In 2019 Indiana hemp companies challenge Indiana’s ban of smokable hemp. In the lower court case, they won and the law was suspended. However, recently a federal appeals court ruled that a lower judge went too far in blocking the law.
With the ruling, the law banning smokable hemp has been reinstated. Indiana can now enforce the law, which bans the “manufacture, possession, and sale of smokable hemp products”. The case will now return to a lower court to refine the injunction that “sweeps too broadly”, according to the 7th District Court of Appeals in Chicago.
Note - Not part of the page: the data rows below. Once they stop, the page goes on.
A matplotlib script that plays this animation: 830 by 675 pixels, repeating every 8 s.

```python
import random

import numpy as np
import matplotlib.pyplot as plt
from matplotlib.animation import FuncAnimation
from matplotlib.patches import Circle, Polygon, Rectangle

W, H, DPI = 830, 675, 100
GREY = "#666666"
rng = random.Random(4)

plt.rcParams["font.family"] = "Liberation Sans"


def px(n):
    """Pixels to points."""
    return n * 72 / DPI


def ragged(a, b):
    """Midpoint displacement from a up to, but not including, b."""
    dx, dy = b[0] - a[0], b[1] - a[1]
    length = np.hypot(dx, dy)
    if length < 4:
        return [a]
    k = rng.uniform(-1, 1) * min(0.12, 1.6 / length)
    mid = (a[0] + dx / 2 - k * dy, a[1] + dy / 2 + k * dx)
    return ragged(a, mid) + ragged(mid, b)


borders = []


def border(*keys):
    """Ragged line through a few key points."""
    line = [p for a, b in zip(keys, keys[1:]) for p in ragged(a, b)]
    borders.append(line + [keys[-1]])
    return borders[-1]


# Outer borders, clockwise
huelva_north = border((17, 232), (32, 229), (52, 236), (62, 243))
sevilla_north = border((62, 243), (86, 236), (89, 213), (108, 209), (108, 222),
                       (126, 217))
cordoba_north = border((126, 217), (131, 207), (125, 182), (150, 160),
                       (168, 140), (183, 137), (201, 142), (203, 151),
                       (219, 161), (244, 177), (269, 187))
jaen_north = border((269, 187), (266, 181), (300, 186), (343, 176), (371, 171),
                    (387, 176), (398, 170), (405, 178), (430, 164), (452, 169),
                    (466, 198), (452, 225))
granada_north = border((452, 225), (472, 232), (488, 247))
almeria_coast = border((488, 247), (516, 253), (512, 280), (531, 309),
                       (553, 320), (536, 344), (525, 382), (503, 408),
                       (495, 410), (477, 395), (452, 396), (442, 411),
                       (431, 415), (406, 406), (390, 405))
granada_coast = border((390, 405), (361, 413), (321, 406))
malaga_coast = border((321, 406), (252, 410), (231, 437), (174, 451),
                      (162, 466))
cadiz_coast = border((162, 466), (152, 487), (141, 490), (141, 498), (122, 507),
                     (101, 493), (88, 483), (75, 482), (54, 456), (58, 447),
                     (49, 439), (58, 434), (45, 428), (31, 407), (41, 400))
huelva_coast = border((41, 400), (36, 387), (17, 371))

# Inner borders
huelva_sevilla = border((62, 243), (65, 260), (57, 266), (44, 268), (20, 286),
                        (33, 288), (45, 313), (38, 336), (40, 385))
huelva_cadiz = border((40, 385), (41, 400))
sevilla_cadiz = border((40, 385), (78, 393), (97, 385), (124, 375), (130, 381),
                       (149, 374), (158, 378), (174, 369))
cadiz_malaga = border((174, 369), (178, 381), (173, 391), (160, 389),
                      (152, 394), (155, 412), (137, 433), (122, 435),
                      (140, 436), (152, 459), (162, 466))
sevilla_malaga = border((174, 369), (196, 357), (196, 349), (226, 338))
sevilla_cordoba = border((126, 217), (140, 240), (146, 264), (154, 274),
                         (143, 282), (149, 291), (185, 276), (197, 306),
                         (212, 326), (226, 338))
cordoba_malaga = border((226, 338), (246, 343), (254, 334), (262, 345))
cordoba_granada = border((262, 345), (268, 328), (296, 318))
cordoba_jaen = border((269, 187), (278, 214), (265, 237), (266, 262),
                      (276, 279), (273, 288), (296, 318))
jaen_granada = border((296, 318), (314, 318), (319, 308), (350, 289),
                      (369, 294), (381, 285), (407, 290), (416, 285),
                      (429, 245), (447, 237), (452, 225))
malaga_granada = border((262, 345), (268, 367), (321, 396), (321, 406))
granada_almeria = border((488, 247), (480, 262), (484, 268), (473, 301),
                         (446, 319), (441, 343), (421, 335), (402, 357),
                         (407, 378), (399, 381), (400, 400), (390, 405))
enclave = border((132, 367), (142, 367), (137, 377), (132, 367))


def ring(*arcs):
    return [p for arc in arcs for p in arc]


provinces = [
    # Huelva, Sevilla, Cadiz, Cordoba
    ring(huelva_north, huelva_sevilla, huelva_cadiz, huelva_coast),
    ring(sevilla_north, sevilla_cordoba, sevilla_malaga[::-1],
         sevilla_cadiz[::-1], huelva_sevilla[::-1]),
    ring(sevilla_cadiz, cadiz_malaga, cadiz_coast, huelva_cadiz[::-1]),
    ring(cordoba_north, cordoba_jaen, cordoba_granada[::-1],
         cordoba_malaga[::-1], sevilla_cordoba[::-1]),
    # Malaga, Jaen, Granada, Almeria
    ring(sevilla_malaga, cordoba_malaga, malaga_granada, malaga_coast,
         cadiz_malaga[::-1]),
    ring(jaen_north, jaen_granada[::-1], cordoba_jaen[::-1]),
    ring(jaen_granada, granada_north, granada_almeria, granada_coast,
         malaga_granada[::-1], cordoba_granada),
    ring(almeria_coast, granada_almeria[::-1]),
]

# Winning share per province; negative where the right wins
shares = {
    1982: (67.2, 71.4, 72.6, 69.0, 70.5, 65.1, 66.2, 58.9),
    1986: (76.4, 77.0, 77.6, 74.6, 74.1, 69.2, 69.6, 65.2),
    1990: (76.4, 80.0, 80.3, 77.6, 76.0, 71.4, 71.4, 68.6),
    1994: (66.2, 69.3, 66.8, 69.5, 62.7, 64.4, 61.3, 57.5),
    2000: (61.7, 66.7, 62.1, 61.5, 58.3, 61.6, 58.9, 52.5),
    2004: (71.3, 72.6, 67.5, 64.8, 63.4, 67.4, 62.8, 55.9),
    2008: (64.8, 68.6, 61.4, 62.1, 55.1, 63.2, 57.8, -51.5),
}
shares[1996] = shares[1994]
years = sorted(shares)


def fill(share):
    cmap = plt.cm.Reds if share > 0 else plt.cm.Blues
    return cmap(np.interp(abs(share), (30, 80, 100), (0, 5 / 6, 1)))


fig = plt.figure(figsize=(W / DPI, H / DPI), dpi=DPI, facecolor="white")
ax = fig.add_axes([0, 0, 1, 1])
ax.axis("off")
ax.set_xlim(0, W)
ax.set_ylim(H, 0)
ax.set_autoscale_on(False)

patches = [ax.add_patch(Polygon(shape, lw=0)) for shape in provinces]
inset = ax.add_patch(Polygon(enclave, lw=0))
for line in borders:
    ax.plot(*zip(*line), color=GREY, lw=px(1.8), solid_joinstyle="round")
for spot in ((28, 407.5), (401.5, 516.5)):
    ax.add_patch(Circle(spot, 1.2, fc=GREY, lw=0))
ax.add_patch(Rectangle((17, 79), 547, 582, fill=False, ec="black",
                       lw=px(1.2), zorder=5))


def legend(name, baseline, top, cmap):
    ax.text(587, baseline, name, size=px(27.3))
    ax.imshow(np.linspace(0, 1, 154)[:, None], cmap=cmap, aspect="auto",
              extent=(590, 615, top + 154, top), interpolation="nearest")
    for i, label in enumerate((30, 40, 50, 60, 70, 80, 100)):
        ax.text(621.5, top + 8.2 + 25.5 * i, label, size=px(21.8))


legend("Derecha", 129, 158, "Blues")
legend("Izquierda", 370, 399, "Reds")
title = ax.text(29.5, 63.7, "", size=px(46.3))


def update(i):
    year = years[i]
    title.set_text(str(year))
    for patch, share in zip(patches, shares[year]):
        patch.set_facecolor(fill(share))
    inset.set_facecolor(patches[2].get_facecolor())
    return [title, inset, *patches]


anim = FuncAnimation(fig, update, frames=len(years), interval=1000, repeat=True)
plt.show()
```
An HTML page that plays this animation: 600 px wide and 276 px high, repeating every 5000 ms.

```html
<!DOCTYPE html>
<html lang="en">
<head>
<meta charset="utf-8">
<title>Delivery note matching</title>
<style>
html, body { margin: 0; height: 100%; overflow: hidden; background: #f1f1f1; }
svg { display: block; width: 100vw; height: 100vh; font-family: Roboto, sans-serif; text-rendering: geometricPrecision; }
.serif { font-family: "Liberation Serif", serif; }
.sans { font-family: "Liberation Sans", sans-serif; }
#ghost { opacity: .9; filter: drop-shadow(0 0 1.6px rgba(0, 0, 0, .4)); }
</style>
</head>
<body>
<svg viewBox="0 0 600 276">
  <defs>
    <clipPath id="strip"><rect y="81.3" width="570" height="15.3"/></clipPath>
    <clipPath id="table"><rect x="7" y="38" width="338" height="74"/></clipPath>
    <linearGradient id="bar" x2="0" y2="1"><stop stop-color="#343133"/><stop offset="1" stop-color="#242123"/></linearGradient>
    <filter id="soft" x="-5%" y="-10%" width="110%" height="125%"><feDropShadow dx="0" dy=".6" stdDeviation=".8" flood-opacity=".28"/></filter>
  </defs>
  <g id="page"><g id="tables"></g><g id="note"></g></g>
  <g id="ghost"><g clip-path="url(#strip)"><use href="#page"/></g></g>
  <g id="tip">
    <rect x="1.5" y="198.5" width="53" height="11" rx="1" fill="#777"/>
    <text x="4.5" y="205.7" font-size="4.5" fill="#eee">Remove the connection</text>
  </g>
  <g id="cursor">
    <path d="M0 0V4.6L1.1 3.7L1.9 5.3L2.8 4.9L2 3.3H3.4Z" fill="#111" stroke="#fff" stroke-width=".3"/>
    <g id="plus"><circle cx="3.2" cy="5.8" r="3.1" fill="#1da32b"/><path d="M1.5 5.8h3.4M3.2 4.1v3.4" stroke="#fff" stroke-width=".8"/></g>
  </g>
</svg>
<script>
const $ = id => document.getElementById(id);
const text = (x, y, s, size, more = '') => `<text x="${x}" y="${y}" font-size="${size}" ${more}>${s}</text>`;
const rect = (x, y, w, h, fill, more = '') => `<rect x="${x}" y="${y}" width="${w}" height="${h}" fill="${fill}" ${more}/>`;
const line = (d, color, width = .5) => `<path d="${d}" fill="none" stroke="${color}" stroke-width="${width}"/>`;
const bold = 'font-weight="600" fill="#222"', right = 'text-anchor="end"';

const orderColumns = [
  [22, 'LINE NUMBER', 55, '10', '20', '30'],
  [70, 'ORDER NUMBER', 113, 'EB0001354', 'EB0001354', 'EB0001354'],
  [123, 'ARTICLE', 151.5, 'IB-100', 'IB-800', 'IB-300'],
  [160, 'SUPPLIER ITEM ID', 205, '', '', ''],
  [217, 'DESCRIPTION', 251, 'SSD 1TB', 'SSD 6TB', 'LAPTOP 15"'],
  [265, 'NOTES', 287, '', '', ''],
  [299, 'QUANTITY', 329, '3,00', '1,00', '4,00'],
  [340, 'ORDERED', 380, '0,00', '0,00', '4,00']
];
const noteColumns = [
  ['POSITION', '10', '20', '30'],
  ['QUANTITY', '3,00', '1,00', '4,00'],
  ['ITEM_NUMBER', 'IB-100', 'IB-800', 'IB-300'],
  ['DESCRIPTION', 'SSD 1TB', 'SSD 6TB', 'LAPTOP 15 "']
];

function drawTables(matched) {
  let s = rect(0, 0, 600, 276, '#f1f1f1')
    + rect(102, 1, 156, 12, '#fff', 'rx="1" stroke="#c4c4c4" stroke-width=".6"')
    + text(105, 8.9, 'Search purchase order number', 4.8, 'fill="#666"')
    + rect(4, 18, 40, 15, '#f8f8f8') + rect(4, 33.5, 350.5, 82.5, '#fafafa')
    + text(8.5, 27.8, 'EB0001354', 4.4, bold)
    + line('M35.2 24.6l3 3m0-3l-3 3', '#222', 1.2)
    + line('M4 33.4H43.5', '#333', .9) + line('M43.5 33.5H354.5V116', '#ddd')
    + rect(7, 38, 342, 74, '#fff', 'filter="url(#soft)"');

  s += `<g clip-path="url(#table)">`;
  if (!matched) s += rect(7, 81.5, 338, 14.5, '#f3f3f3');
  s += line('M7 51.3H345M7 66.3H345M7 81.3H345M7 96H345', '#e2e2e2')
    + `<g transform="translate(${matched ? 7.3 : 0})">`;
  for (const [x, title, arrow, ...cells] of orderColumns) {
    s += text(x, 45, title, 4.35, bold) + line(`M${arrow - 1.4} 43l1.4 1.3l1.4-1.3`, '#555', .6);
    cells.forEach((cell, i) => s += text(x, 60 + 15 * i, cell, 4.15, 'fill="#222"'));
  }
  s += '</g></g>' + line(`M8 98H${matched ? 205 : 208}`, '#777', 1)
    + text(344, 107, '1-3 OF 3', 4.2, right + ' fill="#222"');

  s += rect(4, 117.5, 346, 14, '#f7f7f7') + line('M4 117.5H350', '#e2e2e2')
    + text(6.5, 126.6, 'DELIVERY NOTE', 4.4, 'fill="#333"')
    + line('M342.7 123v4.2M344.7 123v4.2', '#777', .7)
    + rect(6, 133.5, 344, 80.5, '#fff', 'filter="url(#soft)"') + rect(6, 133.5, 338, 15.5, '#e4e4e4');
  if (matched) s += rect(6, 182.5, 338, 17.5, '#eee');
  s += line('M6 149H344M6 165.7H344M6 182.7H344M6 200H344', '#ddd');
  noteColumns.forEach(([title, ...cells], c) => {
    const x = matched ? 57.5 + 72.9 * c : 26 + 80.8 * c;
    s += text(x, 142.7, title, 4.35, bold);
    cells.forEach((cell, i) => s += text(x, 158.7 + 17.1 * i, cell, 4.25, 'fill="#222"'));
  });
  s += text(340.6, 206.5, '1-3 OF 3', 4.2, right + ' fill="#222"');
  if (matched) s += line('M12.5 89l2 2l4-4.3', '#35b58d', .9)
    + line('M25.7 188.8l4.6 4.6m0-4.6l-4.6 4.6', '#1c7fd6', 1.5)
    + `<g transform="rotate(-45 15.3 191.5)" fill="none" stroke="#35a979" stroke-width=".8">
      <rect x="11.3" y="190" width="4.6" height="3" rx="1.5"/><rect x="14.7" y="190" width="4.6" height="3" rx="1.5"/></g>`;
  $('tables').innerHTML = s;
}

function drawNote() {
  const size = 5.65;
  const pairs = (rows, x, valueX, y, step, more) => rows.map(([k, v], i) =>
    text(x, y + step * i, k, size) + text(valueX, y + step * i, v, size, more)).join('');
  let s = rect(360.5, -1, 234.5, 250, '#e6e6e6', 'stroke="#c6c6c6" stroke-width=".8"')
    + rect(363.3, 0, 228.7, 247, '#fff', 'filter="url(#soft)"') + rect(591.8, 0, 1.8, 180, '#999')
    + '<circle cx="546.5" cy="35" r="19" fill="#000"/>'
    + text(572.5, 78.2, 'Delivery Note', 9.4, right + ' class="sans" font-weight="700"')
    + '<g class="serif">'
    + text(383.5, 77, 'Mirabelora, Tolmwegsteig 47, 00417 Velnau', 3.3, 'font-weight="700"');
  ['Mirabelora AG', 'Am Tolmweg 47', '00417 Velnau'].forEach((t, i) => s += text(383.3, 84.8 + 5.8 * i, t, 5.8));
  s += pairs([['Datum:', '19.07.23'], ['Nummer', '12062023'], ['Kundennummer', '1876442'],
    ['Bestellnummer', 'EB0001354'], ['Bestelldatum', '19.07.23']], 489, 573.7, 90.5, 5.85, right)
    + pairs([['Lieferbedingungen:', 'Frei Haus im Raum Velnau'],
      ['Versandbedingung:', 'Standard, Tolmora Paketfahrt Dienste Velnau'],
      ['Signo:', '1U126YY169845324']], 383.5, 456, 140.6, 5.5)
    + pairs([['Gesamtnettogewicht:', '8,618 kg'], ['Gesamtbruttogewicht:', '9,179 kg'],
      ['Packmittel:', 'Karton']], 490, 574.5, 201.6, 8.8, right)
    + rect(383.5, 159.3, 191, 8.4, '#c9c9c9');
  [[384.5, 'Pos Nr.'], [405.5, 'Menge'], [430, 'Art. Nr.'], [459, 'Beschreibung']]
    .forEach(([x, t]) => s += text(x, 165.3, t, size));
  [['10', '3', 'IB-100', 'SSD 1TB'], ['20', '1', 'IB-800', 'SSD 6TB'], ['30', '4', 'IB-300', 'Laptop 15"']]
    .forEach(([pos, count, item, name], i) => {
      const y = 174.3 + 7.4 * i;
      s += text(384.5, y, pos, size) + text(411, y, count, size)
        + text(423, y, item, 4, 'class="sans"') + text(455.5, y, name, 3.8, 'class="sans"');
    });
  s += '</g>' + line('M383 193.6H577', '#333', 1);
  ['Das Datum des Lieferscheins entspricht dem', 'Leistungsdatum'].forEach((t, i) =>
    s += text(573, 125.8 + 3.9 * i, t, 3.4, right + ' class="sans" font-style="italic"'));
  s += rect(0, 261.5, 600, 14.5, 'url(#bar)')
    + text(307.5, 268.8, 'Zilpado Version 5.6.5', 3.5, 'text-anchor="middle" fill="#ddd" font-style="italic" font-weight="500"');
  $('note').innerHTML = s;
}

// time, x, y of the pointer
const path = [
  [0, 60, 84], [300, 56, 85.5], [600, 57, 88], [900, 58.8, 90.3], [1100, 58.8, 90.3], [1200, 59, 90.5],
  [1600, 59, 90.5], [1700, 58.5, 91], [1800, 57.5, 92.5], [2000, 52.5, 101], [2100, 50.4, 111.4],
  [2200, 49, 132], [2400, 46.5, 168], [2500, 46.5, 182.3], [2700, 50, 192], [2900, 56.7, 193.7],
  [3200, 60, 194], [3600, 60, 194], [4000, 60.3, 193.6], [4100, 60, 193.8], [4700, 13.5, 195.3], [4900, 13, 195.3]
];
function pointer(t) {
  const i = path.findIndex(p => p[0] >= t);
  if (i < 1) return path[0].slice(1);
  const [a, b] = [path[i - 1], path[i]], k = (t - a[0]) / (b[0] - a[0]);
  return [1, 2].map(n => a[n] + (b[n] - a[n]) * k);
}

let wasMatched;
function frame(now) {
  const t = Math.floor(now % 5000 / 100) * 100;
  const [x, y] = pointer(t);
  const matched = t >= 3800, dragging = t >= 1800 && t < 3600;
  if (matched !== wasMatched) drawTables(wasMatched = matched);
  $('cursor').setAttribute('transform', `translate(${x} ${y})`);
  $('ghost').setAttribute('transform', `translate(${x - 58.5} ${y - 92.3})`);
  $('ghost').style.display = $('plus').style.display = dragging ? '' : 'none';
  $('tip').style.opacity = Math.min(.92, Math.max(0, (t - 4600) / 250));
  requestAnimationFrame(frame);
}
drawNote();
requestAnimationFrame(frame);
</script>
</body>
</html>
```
In their initial court case, the hemp companies argued that the federal law guarantees interstate commerce in hemp, which therefore makes it illegal for Indiana to ban the possession of smokable hemp products (which potentially pass through the state). The appeals court ruled that part of the law may be worthy of an injunction due to implications on interstate commerce, but the overall law did not merit an injunction.
Of note, the appeals court noted that Indiana’s smokable hemp ban specifically exempt transporters moving smokable hemp products from another state through Indiana, as long as the products were destined to be sold outside of Indiana. The appeals court also noted that the hemp companies that sued over Indiana’s smokable hemp law may not have the best standing to challenge it, because they’re not transporting hemp from another state through Indiana.
The case will now return to federal court in Indianapolis, which has been instructed to weigh Indiana’s right to regulate hemp against language in federal law. Federal law prevents states from blocking interstate commerce in the hemp industry. This ruling continues the confusion in the United States when it comes to smokable hemp. Several states have already banned its production including Iowa, Texas, and Louisiana.